Clozapine is the only available treatment for refractory schizophrenia but its use involves frequent physical contact with healthcare workers for the purpose of mandatory blood monitoring. During the COVID-19 pandemic, patients taking clozapine will be self-isolating to reduce the risk of infection, not least because these patients are at high risk of serious illness and fatality because of high rates of diabetes, obesity and pulmonary disease and an increased risk of pneumonia. Problems may also arise because both clozapine-induced myocarditis and neutropenic sepsis share signs and symptoms with COVID-19 (fever, chest pain, dyspnoea, etc.). We recommend decreasing the frequency of physical contacts by extending the blood monitoring interval to 12 weeks in those patients taking clozapine for more than 1 year. To distinguish COVID-19 from clozapine-related physical adverse effects, we suggest an urgent antigen test alongside a full blood count.

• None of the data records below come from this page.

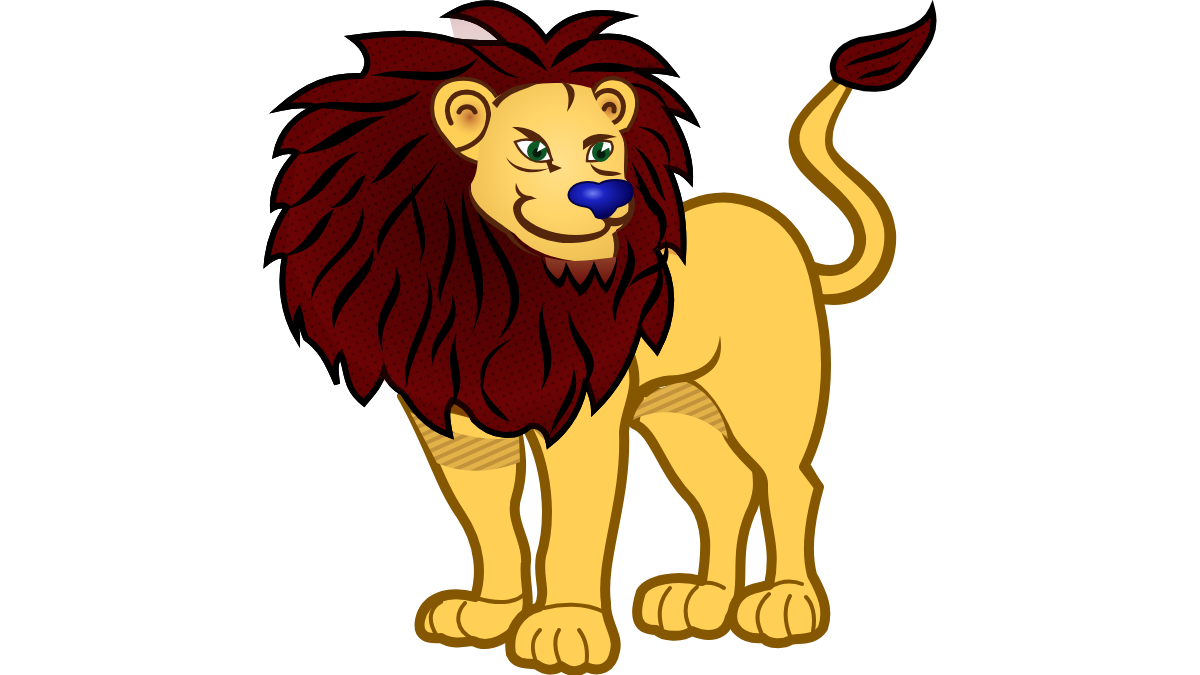
<!DOCTYPE html>
<html lang="en">
<head>
<meta charset="utf-8">
<title>Lion illustration</title>
<style>
:root{--paper:#fff;--fur:#ffcf56;--fur-line:#855700;--mane:#640203;--mane-dot:#3d0001;--ink:#000;--face-line:#54260c;--eye:#0d5a27;--nose:#07078f}
html,body{margin:0;background:var(--paper);overflow:hidden}
svg{display:block;width:1200px;height:675px}
.fur{fill:var(--fur);stroke:var(--fur-line);stroke-width:10;stroke-linejoin:round}
.fur-fill{fill:var(--fur)}
.fur-dark{fill:var(--fur-line)}
.toe{fill:none;stroke:var(--fur-line);stroke-width:4;stroke-linecap:round}
.shade{fill:url(#hatch)}
.mane{fill:url(#maneDots);stroke:var(--ink);stroke-width:6;stroke-linejoin:miter;stroke-miterlimit:6}
.lock{fill:var(--ink)}
.face-mark{fill:var(--face-line)}
.face-line{fill:none;stroke:var(--face-line);stroke-width:5;stroke-linecap:round;stroke-linejoin:round}
</style>
</head>
<body>
<svg viewBox="0 0 1200 675" role="img" aria-label="Cartoon lion with a dark red mane, standing">
<defs>
<pattern id="maneDots" width="12" height="12" patternUnits="userSpaceOnUse" patternTransform="rotate(20)">
<rect width="12" height="12" fill="var(--mane)"/>
<circle cx="3" cy="3" r="1.4" fill="var(--mane-dot)"/><circle cx="9" cy="8" r="1.4" fill="var(--mane-dot)"/>
</pattern>
<pattern id="hatch" width="9" height="9" patternUnits="userSpaceOnUse" patternTransform="rotate(-24)">
<rect width="9" height="9" fill="#e2b248"/><rect width="9" height="4" fill="#c2933a"/>
</pattern>
<radialGradient id="noseShine" cx=".38" cy=".35" r=".6"><stop offset="0" stop-color="#6f80f0"/><stop offset=".3" stop-color="#1c24c4"/><stop offset="1" stop-color="#03035c"/></radialGradient>
<radialGradient id="earGlow"><stop offset="0" stop-color="#b9652f"/><stop offset="1" stop-color="#eeb552" stop-opacity="0"/></radialGradient>
<radialGradient id="faceGlow" cx=".55" cy=".45" r=".6"><stop offset="0" stop-color="#ffe08c"/><stop offset=".5" stop-color="#ffd468"/><stop offset="1" stop-color="#eebf52"/></radialGradient>
<radialGradient id="maneShade" gradientUnits="userSpaceOnUse" cx="480" cy="215" r="250"><stop offset="0" stop-color="#000" stop-opacity=".4"/><stop offset=".45" stop-color="#000" stop-opacity=".12"/><stop offset=".75" stop-color="#8c0a0a" stop-opacity=".2"/><stop offset="1" stop-color="#000" stop-opacity=".35"/></radialGradient>
<linearGradient id="beardFade" x1="0" y1="0" x2="0" y2="1"><stop offset="0" stop-color="#8c4028"/><stop offset="1" stop-color="#640203"/></linearGradient>
</defs>

<g id="tail">
<path class="fur-dark" d="M834 77C812 100 785 120 789 147C793 182 850 202 854 236C856 262 836 272 810 260L816 303C866 314 899 278 896 232C891 182 842 168 833 145C830 125 844 106 853 88Z"/>
<path class="fur-fill" d="M841 83C820 105 796 121 800 143C806 173 861 192 866 236C868 262 846 281 818 275L822 294C860 297 888 268 884 229C878 190 835 176 826 149C821 127 836 108 846 88Z"/>
<path class="mane" d="M836 79C827 62 838 46 860 40C890 35 922 32 932 9C939 36 921 52 908 72C895 92 866 94 836 79Z"/>
<path class="lock" d="M843 68C862 50 888 56 913 36C895 62 866 57 843 68ZM856 80C872 66 888 73 901 60C890 80 872 74 856 80Z"/>
</g>

<g id="hind-far-leg">
<path class="fur" d="M634 424C655 432 661 470 690 499C710 523 706 555 702 581C676 574 648 580 641 592C633 617 637 630 656 630C663 637 682 638 692 631C708 638 726 637 730 617C750 588 731 560 750 514C763 488 756 475 757 464L720 395L640 392Z"/>
<path class="toe" d="M662 629C657 612 661 598 670 588M691 630C681 612 686 596 697 587M698 584Q712 580 724 588"/>
</g>

<g id="body">
<path class="fur" d="M600 290C640 235 680 193 732 198C790 206 812 250 819 302C833 365 825 425 804 467L819 487C811 515 805 548 812 575C823 595 829 610 823 628C815 641 799 638 791 640C782 645 769 644 763 638C746 640 726 630 734 606C740 590 755 588 769 585C778 545 762 518 763 486C764 468 744 463 729 437C718 412 705 390 685 381C660 377 644 388 632 398L600 400Z"/>
<path class="shade" d="M633 420C638 398 660 384 686 382C710 391 725 416 728 439C703 412 662 405 633 420Z"/>
<path class="fur-dark" d="M632 394C658 364 714 390 720 335C725 365 710 373 695 380C670 377 650 386 632 403ZM819 486L801 464L811 465L824 487Z"/>
<path class="toe" d="M763 636C753 618 758 604 769 594M791 638C783 620 785 605 790 596M813 631C816 615 812 603 806 597M770 587Q786 578 802 584"/>
</g>

<g id="front-far-leg">
<path class="fur" d="M402 396C428 440 438 482 461 515C481 545 482 575 475 597C448 590 425 597 420 620C417 637 428 639 441 638C452 645 465 642 473 641C490 650 510 637 522 622C534 605 523 582 526 562C528 540 508 520 517 495C524 470 521 450 516 424Z"/>
<path class="shade" d="M410 412C450 435 485 443 519 437L520 462C490 474 460 473 437 463Z"/>
<path class="toe" d="M437 636C426 619 431 607 441 602M473 639C455 630 455 614 465 603M476 598C500 605 518 603 526 592"/>
</g>

<g id="front-near-leg">
<path class="fur" d="M526 426C548 465 552 520 541 556C537 578 547 590 539 607C520 612 507 630 511 654C517 667 532 662 537 665C547 672 556 670 561 666C571 673 580 672 586 667C600 673 612 668 615 651C619 635 605 622 606 603C600 560 627 500 624 432C626 405 642 390 630 355L560 360Z"/>
<path class="toe" d="M537 664C530 648 532 638 540 630M561 665C553 648 554 638 559 630M586 666C589 649 585 638 579 630M544 608C560 604 584 602 604 612"/>
</g>

<g id="mane">
<path id="mane-shape" class="mane" d="M449 15C470 2 492 0 508 8C528 17 538 28 546 40C562 17 592 8 626 16C613 19 600 27 591 38C630 31 653 47 673 73C659 70 648 71 635 70C667 82 686 104 694 121C683 115 676 112 667 110C683 134 691 156 690 180C683 172 675 169 668 168C681 195 685 224 683 257C675 245 666 240 656 250C678 283 674 320 657 351C650 342 644 338 640 328C632 361 616 389 594 410C594 397 588 390 586 378C582 409 568 429 549 444C547 432 540 424 530 426C516 440 490 437 474 420C470 411 462 403 452 400C444 410 448 424 450 435C425 427 412 407 403 393C394 388 388 382 384 371C380 386 371 394 364 403C344 388 348 370 341 354C333 363 336 374 337 384C327 360 320 348 306 338C301 327 302 320 299 311C294 320 297 328 297 337C284 315 279 285 285 256C279 254 272 258 267 262C269 240 277 222 287 207C282 204 278 205 273 208C272 190 281 169 297 153C291 150 283 151 276 154C280 132 296 115 317 107C305 104 293 105 280 108C306 85 330 75 362 76C373 63 366 48 352 38C390 33 425 31 455 41C473 44 490 43 505 43C486 23 470 16 449 15Z"/>
<use href="#mane-shape" style="fill:none"/>
<path fill="url(#maneShade)" d="M449 15L508 8L546 40L626 16L591 38L673 73L635 70L694 121L667 110L690 180L668 168L683 257L656 250L657 351L640 328L594 410L586 378L549 444L530 426L474 420L403 393L341 354L285 256L297 153L362 76L455 41Z"/>
<path class="lock" d="M372 76C405 62 442 85 478 58C455 95 407 75 372 76ZM455 41C482 44 493 70 520 78C492 76 483 54 455 41ZM500 43C524 40 537 52 548 72C528 58 515 51 500 43ZM591 38C568 40 557 51 550 69C575 51 585 49 591 38ZM640 70C617 60 588 60 568 73C595 69 616 75 640 70Z"/>
<path class="lock" d="M304 107C342 93 375 115 421 91C389 126 346 107 304 107ZM300 154C335 137 345 117 387 116C354 130 344 151 300 154ZM287 209C318 191 318 163 360 151C330 170 330 199 287 209ZM370 184C391 165 390 146 430 133C405 150 400 175 370 184ZM330 208C350 197 351 181 366 174C359 193 351 207 330 208ZM285 256C315 237 313 220 334 209C325 231 316 252 285 256Z"/>
<path class="lock" d="M311 302C311 260 352 258 363 207C370 253 321 260 311 302ZM378 256C370 221 405 205 439 160C412 208 386 222 378 256ZM334 329C323 292 365 275 373 248C379 279 340 294 334 329ZM420 264C425 232 409 222 412 183C418 219 433 234 420 264ZM383 352C365 310 402 292 395 266C414 299 376 311 383 352ZM407 388C397 344 439 316 426 273C447 313 410 346 407 388ZM440 305C431 273 461 253 443 197C472 250 443 270 440 305Z"/>
<path class="lock" d="M470 338C492 288 455 253 463 190C468 243 501 277 470 338ZM498 340C534 282 483 253 476 205C492 246 550 289 498 340ZM433 365C425 335 455 325 452 294C466 329 436 336 433 365ZM483 391C473 360 495 346 513 338C487 357 485 365 483 391ZM452 408C458 378 442 366 456 334C453 365 470 376 452 408ZM541 391C552 350 530 340 543 303C540 337 565 352 541 391ZM510 422C488 414 482 400 480 382C490 404 500 408 510 422ZM581 390C600 360 564 345 569 310C576 345 613 355 581 390ZM550 435C557 405 574 394 573 366C584 395 565 411 550 435Z"/>
<path class="lock" d="M616 324C602 295 636 273 626 237C652 275 613 290 616 324ZM640 330C635 300 665 292 657 256C675 299 647 302 640 330ZM628 288C643 257 668 276 665 236C679 278 647 269 628 288ZM655 250C670 222 649 204 635 185C659 200 681 220 655 250ZM669 169C669 145 655 132 638 127C660 126 675 144 669 169ZM668 111C658 94 645 87 622 84C645 80 664 91 668 111ZM656 216C641 202 640 184 631 160C644 182 653 193 656 216ZM666 202C650 184 653 170 634 146C659 163 660 184 666 202Z"/>
</g>

<g id="ears">
<path class="fur-fill" stroke="var(--face-line)" stroke-width="4" d="M491 165C458 162 452 146 440 132C426 111 431 86 452 80C475 75 493 85 500 104Z"/>
<circle cx="470" cy="117" r="20" fill="url(#earGlow)"/>
<path class="face-line" d="M451 123C442 106 451 92 467 92C485 93 492 109 487 126C482 140 470 147 458 150M459 112C462 105 472 105 475 112"/>
<path class="fur-fill" stroke="var(--face-line)" stroke-width="4" d="M592 104C590 84 606 74 622 80C640 88 642 108 628 129L612 135Z"/>
<circle cx="610" cy="108" r="18" fill="url(#earGlow)"/>
<path class="face-line" d="M595 113C588 94 606 85 618 94C628 104 623 119 613 123M604 109C607 101 616 104 614 111"/>
</g>

<g id="face">
<path fill="url(#faceGlow)" d="M492 101C510 83 560 78 591 88C600 118 623 124 625 148L625 178C637 195 637 218 616 230C619 246 617 258 608 261C578 265 535 258 515 234C494 220 469 211 471 184C479 172 477 160 479 148C485 134 493 120 492 101Z"/>
<path class="face-mark" d="M492 103C510 82 525 85 540 82C525 91 507 91 497 108ZM469 184C473 210 498 220 510 231C517 244 530 254 545 258C525 254 514 246 506 234C490 224 466 210 469 184ZM622 132C630 148 629 163 625 180C622 165 627 150 622 132ZM630 186C641 206 633 226 615 233C629 221 631 206 626 194ZM616 231C622 243 619 257 611 262C616 250 614 240 612 234Z"/>
<path class="face-mark" d="M561 82C578 84 578 97 567 112C570 98 569 90 561 82ZM512 127C530 126 553 136 552 164L562 168L550 173C544 150 530 137 512 127ZM506 157C514 168 532 172 550 168C533 176 513 173 506 157ZM583 141C591 133 603 132 617 137C602 139 592 143 583 150ZM590 163C600 174 613 169 622 174C608 178 594 177 590 163Z"/>
<g id="eyes">
<path fill="#fff" stroke="var(--face-line)" stroke-width="2.5" d="M515 142C530 136 546 141 552 160C536 165 523 159 515 142ZM587 161C587 145 597 138 611 142C616 151 608 163 587 161Z"/>
<ellipse cx="537" cy="151" rx="10" ry="10" fill="var(--eye)"/><ellipse cx="601" cy="152" rx="9" ry="10" fill="var(--eye)"/>
<circle cx="537" cy="153" r="4.5" fill="#041d0c"/><circle cx="601" cy="154" r="4.5" fill="#041d0c"/>
<path fill="#fff" d="M537 152L540 142L546 147ZM601 152L604 142L610 147Z"/>
</g>
<path class="face-mark" d="M516 183C519 191 522 196 531 196L537 199C522 199 516 209 526 219C545 235 579 239 600 231C608 227 607 220 594 216L608 217C622 221 629 213 632 204C633 220 622 228 611 226C607 239 586 244 563 243C535 240 514 226 513 208C514 200 520 198 521 197C515 193 515 188 516 183Z"/>
<path fill="url(#noseShine)" stroke="#03034c" stroke-width="2" d="M569 192C573 182 588 180 599 184C609 178 626 179 631 185C636 196 630 204 617 207C612 215 606 221 596 217C592 209 591 207 582 206C572 204 567 199 569 192Z"/>
</g>

<g id="beard">
<path fill="url(#beardFade)" d="M545 257C570 264 593 260 616 257C617 270 612 281 605 290C600 284 597 276 594 269C591 279 587 285 579 292C571 285 569 277 566 270C564 278 563 284 557 285C548 277 547 267 545 257Z"/>
<path class="lock" d="M541 257C545 275 550 282 560 288C566 283 566 278 567 274C570 285 576 290 580 296C590 290 592 282 595 274C598 284 601 289 607 293C614 283 617 270 617 258C613 270 611 276 605 284C600 276 597 268 594 261C590 272 586 280 580 285C573 278 570 270 566 262C564 270 562 277 558 279C550 273 546 266 541 257Z"/>
</g>
</svg>
</body>
</html>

In those taking clozapine who develop COVID-19, we suggest continuing with clozapine whenever possible (even during ventilation), reducing the dose if necessary in line with blood assay results. Blood monitoring should continue but clozapine should only cease if there is a significant fall in neutrophils (COVID-19 is linked to lymphopenia but not neutropenia). To protect against the likelihood and severity of respiratory infection, we recommend the use of vitamin D in all clozapine patients. Initiation of clozapine is likely to remain problematic while the risk of infection remains, given the degree of physical contact required to assure safety.
Keywords: COVID-19; agranulocytosis; clozapine; coronavirus; schizophrenia; vitamin D.
© The Author(s), 2020.